_ACTIVITY_. Would you please copy out each entry exactly?

Saved entries:

▼

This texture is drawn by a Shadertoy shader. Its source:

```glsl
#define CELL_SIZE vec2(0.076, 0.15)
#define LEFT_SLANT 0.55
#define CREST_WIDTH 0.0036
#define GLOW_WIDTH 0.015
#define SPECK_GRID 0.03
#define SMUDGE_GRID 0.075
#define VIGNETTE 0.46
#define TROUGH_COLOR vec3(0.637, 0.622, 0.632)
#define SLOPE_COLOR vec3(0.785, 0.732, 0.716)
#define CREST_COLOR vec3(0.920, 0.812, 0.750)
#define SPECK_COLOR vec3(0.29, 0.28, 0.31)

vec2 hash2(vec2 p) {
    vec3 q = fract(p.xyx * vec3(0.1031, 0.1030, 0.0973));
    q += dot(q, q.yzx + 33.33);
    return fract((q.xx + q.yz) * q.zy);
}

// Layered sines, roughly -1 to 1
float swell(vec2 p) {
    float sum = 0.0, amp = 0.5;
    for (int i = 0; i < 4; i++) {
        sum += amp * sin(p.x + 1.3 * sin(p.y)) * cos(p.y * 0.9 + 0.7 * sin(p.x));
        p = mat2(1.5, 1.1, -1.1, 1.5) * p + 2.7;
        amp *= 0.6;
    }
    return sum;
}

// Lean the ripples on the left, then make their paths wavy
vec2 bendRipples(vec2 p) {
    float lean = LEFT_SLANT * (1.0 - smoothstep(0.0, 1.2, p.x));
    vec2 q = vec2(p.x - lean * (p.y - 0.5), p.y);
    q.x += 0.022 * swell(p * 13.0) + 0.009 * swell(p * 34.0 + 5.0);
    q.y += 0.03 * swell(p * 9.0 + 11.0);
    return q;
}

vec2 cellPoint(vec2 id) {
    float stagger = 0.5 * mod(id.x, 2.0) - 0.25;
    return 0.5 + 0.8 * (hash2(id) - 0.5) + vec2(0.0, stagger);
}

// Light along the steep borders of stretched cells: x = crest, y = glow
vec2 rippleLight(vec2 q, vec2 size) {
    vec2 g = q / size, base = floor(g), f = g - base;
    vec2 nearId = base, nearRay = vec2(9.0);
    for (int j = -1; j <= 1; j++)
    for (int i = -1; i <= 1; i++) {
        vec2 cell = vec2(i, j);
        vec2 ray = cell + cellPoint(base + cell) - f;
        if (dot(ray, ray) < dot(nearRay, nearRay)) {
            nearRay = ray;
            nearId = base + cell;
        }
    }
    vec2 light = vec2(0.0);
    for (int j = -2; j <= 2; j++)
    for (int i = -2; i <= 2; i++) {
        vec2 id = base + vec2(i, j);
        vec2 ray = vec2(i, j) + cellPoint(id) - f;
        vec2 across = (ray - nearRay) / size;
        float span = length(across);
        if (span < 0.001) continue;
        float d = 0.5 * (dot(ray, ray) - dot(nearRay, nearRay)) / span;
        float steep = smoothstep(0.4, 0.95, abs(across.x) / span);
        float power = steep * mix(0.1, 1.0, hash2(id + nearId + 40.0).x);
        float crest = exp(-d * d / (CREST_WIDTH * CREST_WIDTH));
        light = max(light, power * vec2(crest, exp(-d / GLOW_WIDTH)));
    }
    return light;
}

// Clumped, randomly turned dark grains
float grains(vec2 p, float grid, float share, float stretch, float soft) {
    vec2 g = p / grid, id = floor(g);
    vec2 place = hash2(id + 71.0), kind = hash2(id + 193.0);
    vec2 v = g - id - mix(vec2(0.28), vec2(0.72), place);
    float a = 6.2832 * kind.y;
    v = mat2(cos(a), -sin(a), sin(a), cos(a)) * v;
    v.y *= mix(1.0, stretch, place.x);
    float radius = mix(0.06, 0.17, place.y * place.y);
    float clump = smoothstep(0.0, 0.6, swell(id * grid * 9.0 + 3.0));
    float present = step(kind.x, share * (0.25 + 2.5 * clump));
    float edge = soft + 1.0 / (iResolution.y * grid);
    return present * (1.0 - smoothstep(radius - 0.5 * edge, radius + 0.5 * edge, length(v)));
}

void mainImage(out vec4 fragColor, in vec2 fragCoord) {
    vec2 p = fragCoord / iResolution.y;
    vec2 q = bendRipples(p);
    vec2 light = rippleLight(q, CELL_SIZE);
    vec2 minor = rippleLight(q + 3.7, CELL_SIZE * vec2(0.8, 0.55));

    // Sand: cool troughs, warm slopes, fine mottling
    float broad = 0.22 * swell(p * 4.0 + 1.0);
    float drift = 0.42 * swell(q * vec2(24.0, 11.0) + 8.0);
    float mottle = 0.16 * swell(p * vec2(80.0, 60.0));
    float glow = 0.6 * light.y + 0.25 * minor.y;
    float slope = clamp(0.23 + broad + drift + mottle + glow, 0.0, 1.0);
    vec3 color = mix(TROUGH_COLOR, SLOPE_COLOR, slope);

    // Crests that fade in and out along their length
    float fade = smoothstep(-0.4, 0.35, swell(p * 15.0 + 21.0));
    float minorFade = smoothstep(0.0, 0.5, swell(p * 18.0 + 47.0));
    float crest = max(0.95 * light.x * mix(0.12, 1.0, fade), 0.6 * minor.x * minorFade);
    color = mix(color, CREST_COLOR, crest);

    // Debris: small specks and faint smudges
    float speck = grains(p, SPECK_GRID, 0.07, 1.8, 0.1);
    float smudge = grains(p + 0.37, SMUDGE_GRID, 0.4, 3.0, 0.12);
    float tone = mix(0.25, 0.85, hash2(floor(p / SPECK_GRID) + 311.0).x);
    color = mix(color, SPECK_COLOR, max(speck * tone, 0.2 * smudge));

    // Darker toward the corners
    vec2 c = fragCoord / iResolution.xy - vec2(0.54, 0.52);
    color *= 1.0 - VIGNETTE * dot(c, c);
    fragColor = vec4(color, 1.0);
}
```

▲

_ANSWER SECTION_.
This texture is drawn by a Shadertoy shader. Its source:

```glsl
#define CELL_SIZE vec2(0.076, 0.15)
#define LEFT_SLANT 0.55
#define CREST_WIDTH 0.0036
#define GLOW_WIDTH 0.015
#define SPECK_GRID 0.03
#define SMUDGE_GRID 0.075
#define VIGNETTE 0.46
#define TROUGH_COLOR vec3(0.637, 0.622, 0.632)
#define SLOPE_COLOR vec3(0.785, 0.732, 0.716)
#define CREST_COLOR vec3(0.920, 0.812, 0.750)
#define SPECK_COLOR vec3(0.29, 0.28, 0.31)

vec2 hash2(vec2 p) {
    vec3 q = fract(p.xyx * vec3(0.1031, 0.1030, 0.0973));
    q += dot(q, q.yzx + 33.33);
    return fract((q.xx + q.yz) * q.zy);
}

// Layered sines, roughly -1 to 1
float swell(vec2 p) {
    float sum = 0.0, amp = 0.5;
    for (int i = 0; i < 4; i++) {
        sum += amp * sin(p.x + 1.3 * sin(p.y)) * cos(p.y * 0.9 + 0.7 * sin(p.x));
        p = mat2(1.5, 1.1, -1.1, 1.5) * p + 2.7;
        amp *= 0.6;
    }
    return sum;
}

// Lean the ripples on the left, then make their paths wavy
vec2 bendRipples(vec2 p) {
    float lean = LEFT_SLANT * (1.0 - smoothstep(0.0, 1.2, p.x));
    vec2 q = vec2(p.x - lean * (p.y - 0.5), p.y);
    q.x += 0.022 * swell(p * 13.0) + 0.009 * swell(p * 34.0 + 5.0);
    q.y += 0.03 * swell(p * 9.0 + 11.0);
    return q;
}

vec2 cellPoint(vec2 id) {
    float stagger = 0.5 * mod(id.x, 2.0) - 0.25;
    return 0.5 + 0.8 * (hash2(id) - 0.5) + vec2(0.0, stagger);
}

// Light along the steep borders of stretched cells: x = crest, y = glow
vec2 rippleLight(vec2 q, vec2 size) {
    vec2 g = q / size, base = floor(g), f = g - base;
    vec2 nearId = base, nearRay = vec2(9.0);
    for (int j = -1; j <= 1; j++)
    for (int i = -1; i <= 1; i++) {
        vec2 cell = vec2(i, j);
        vec2 ray = cell + cellPoint(base + cell) - f;
        if (dot(ray, ray) < dot(nearRay, nearRay)) {
            nearRay = ray;
            nearId = base + cell;
        }
    }
    vec2 light = vec2(0.0);
    for (int j = -2; j <= 2; j++)
    for (int i = -2; i <= 2; i++) {
        vec2 id = base + vec2(i, j);
        vec2 ray = vec2(i, j) + cellPoint(id) - f;
        vec2 across = (ray - nearRay) / size;
        float span = length(across);
        if (span < 0.001) continue;
        float d = 0.5 * (dot(ray, ray) - dot(nearRay, nearRay)) / span;
        float steep = smoothstep(0.4, 0.95, abs(across.x) / span);
        float power = steep * mix(0.1, 1.0, hash2(id + nearId + 40.0).x);
        float crest = exp(-d * d / (CREST_WIDTH * CREST_WIDTH));
        light = max(light, power * vec2(crest, exp(-d / GLOW_WIDTH)));
    }
    return light;
}

// Clumped, randomly turned dark grains
float grains(vec2 p, float grid, float share, float stretch, float soft) {
    vec2 g = p / grid, id = floor(g);
    vec2 place = hash2(id + 71.0), kind = hash2(id + 193.0);
    vec2 v = g - id - mix(vec2(0.28), vec2(0.72), place);
    float a = 6.2832 * kind.y;
    v = mat2(cos(a), -sin(a), sin(a), cos(a)) * v;
    v.y *= mix(1.0, stretch, place.x);
    float radius = mix(0.06, 0.17, place.y * place.y);
    float clump = smoothstep(0.0, 0.6, swell(id * grid * 9.0 + 3.0));
    float present = step(kind.x, share * (0.25 + 2.5 * clump));
    float edge = soft + 1.0 / (iResolution.y * grid);
    return present * (1.0 - smoothstep(radius - 0.5 * edge, radius + 0.5 * edge, length(v)));
}

void mainImage(out vec4 fragColor, in vec2 fragCoord) {
    vec2 p = fragCoord / iResolution.y;
    vec2 q = bendRipples(p);
    vec2 light = rippleLight(q, CELL_SIZE);
    vec2 minor = rippleLight(q + 3.7, CELL_SIZE * vec2(0.8, 0.55));

    // Sand: cool troughs, warm slopes, fine mottling
    float broad = 0.22 * swell(p * 4.0 + 1.0);
    float drift = 0.42 * swell(q * vec2(24.0, 11.0) + 8.0);
    float mottle = 0.16 * swell(p * vec2(80.0, 60.0));
    float glow = 0.6 * light.y + 0.25 * minor.y;
    float slope = clamp(0.23 + broad + drift + mottle + glow, 0.0, 1.0);
    vec3 color = mix(TROUGH_COLOR, SLOPE_COLOR, slope);

    // Crests that fade in and out along their length
    float fade = smoothstep(-0.4, 0.35, swell(p * 15.0 + 21.0));
    float minorFade = smoothstep(0.0, 0.5, swell(p * 18.0 + 47.0));
    float crest = max(0.95 * light.x * mix(0.12, 1.0, fade), 0.6 * minor.x * minorFade);
    color = mix(color, CREST_COLOR, crest);

    // Debris: small specks and faint smudges
    float speck = grains(p, SPECK_GRID, 0.07, 1.8, 0.1);
    float smudge = grains(p + 0.37, SMUDGE_GRID, 0.4, 3.0, 0.12);
    float tone = mix(0.25, 0.85, hash2(floor(p / SPECK_GRID) + 311.0).x);
    color = mix(color, SPECK_COLOR, max(speck * tone, 0.2 * smudge));

    // Darker toward the corners
    vec2 c = fragCoord / iResolution.xy - vec2(0.54, 0.52);
    color *= 1.0 - VIGNETTE * dot(c, c);
    fragColor = vec4(color, 1.0);
}
```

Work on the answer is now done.